Our Annual Conference is a highlight for many involved in the work of Geology for Global Development, bringing together people from across the UK and beyond to explore how geoscientists can contribute to sustainable development. This year approximately 120 attendees gathered at the Geological Society of London to talk about all things water, Sustainable Development Goals and geoscience.

The conference was opened by Lord Duncan of Springbank (UK Government Minister for Scotland and Northern Ireland, and a fellow geoscientist). Lord Duncan gave a passionate description of the important links between politics, geology and sustainable development. Another distinguished guest was Benedicto Hosea, visiting the UK from Tanzania and working closely with the Tanzania Development Trust. Benedicto gave us an insight into water resources in Tanzania, and the realities of implementing projects and taking practical action to improve water provision.

Our keynote lecture was delivered by Professor Bob Kalin from the University of Strathclyde, who gave us an overview of the interactions between water, geoscience and human impacts – and why it is important that geoscientists engage in the delivery of the Sustainable Development Goals. You can find a recording of a similar talk Professor Kalin presented at a TedX event.

The first panel discussion of the day focused on management, with insight from industry, academia and the Overseas Development Institute. We discussed the challenges involved in listening to and considering many stakeholders, the management of transnational aquifers and how best to enforce policy – then attempted to come with some solutions to these challenges. Our event report includes links to key reading suggested by our panellists.

Water contamination is a significant environmental issue in many countries at all stages of development.  We heard about research into salinization and arsenic contamination of groundwater in Bangladesh. Mike Webster, head of WasteAid (check them out here) gave a different perspective on water contamination, talking about the work the charity has done in improving solid waste collection, thereby improving drainage and water quality.

Probably the most hectic, yet fun part of the conference was the UN style activity – we split up into groups representing different stakeholders and came up with a research and innovation statement relating to water and the SDGs.

We were also joined by The Eleanor Foundation, a charity working in Tanzania to provide access to safe, clean water provision to communities through pump installation and education programmes. It was so inspiring to hear about a charity that has undertaken effective work in ensuring the sustainable supply of water to communities, and made a real difference in improving lives – it is estimated that the Eleanor Foundation has improved access to water to over 250,000 people. In 2019, GfGD will be supporting the work of The Eleanor Foundation, helping to deliver SDG 6 in Tanzania. We will be using surplus income from our conference, together with other funds, to facilitate an evaluation of The Eleanor Foundation’s water programme. This will generate recommendations for The Eleanor Foundation team to ensure long-term impact and sustainability.

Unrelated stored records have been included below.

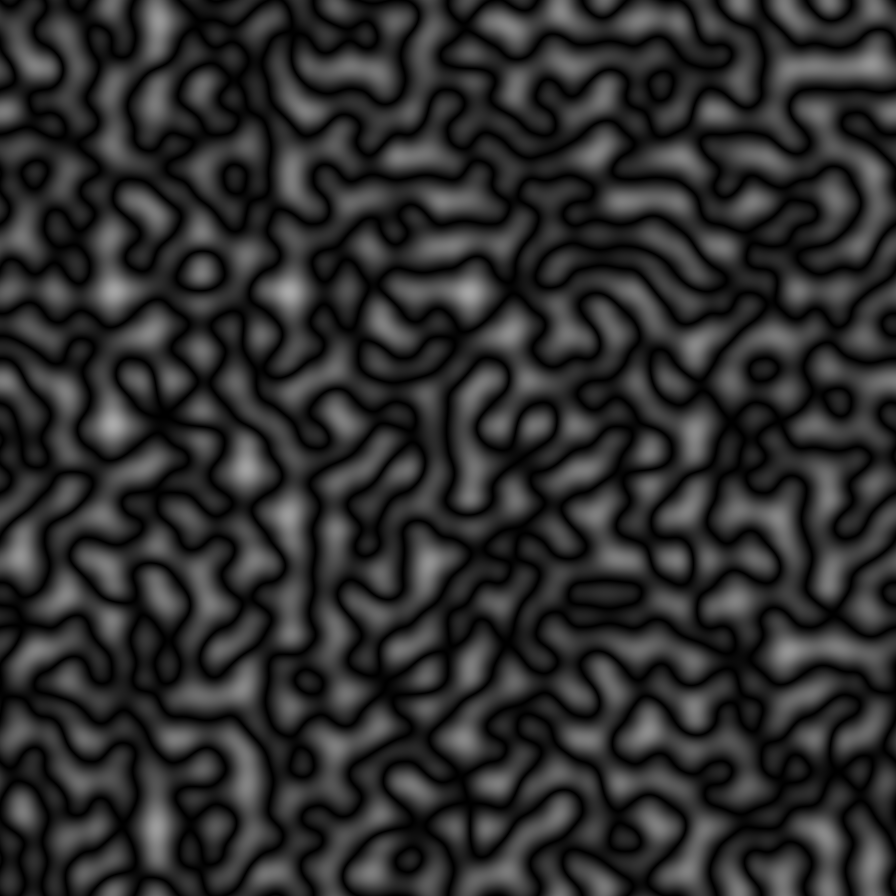
Write a three.js fragment shader that draws this texture.

```glsl
// Folded gradient noise: soft grey worms and blobs parted by thin dark creases.
// One octave of lattice noise with unit gradients is folded at zero by its
// absolute value; the lattice wraps, so the square tiles without a seam.

varying vec2 vUv;

const float CELLS = 20.0;         // whole number of lattice cells per side
const float GAIN = 1.0;           // brightness of the folded noise
const float CREASE_SOFT = 0.008;  // rounding of the dark creases
const float SEED = 37.0;          // picks another arrangement
const vec3 TINT = vec3(1.0);      // neutral grey
const float TAU = 6.2831853;

float hash(vec2 p) {
  vec3 q = fract(vec3(p.xyx + SEED) * 0.1031);
  q += dot(q, q.yzx + 33.33);
  return fract((q.x + q.y) * q.z);
}

// Unit gradient of a lattice point, repeating every CELLS points
vec2 gradient(vec2 corner) {
  float angle = TAU * hash(mod(corner, CELLS));
  return vec2(cos(angle), sin(angle));
}

// Contribution of one cell corner at the local position
float ramp(vec2 cell, vec2 local, vec2 corner) {
  return dot(gradient(cell + corner), local - corner);
}

float gradientNoise(vec2 p) {
  vec2 cell = floor(p);
  vec2 f = p - cell;
  vec2 blend = f * f * f * (f * (f * 6.0 - 15.0) + 10.0);
  float low = mix(ramp(cell, f, vec2(0.0, 0.0)),
                  ramp(cell, f, vec2(1.0, 0.0)), blend.x);
  float high = mix(ramp(cell, f, vec2(0.0, 1.0)),
                   ramp(cell, f, vec2(1.0, 1.0)), blend.x);
  return mix(low, high, blend.y);
}

void main() {
  float noise = gradientNoise(vUv * CELLS);

  // Fold at zero, with slightly rounded creases
  float folded = sqrt(noise * noise + CREASE_SOFT * CREASE_SOFT) - CREASE_SOFT;

  gl_FragColor = vec4(TINT * folded * GAIN, 1.0);
}
```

In true GSL conference style, we finished the conference with a reception in the library, giving us all the chance to chat about the conference and meet people sharing an interest in geoscience and development (of course admiring William Smith’s geological map!). I think it would be fair to say that a fun and interesting day was had by all, and I left feeling excited by the number of geoscientists I met that all share enthusiasm for the role that geoscientists have in helping to achieve the SDGs.

The 7th GfGD Annual Conference will be on Friday 15th November 2019, hosted again by the Geological Society of London. Please do save the date, and we hope to see you there!

Laura Hunt is a member of the GfGD Executive Team, and a PhD Student at the University of Nottingham and the British Geological Survey.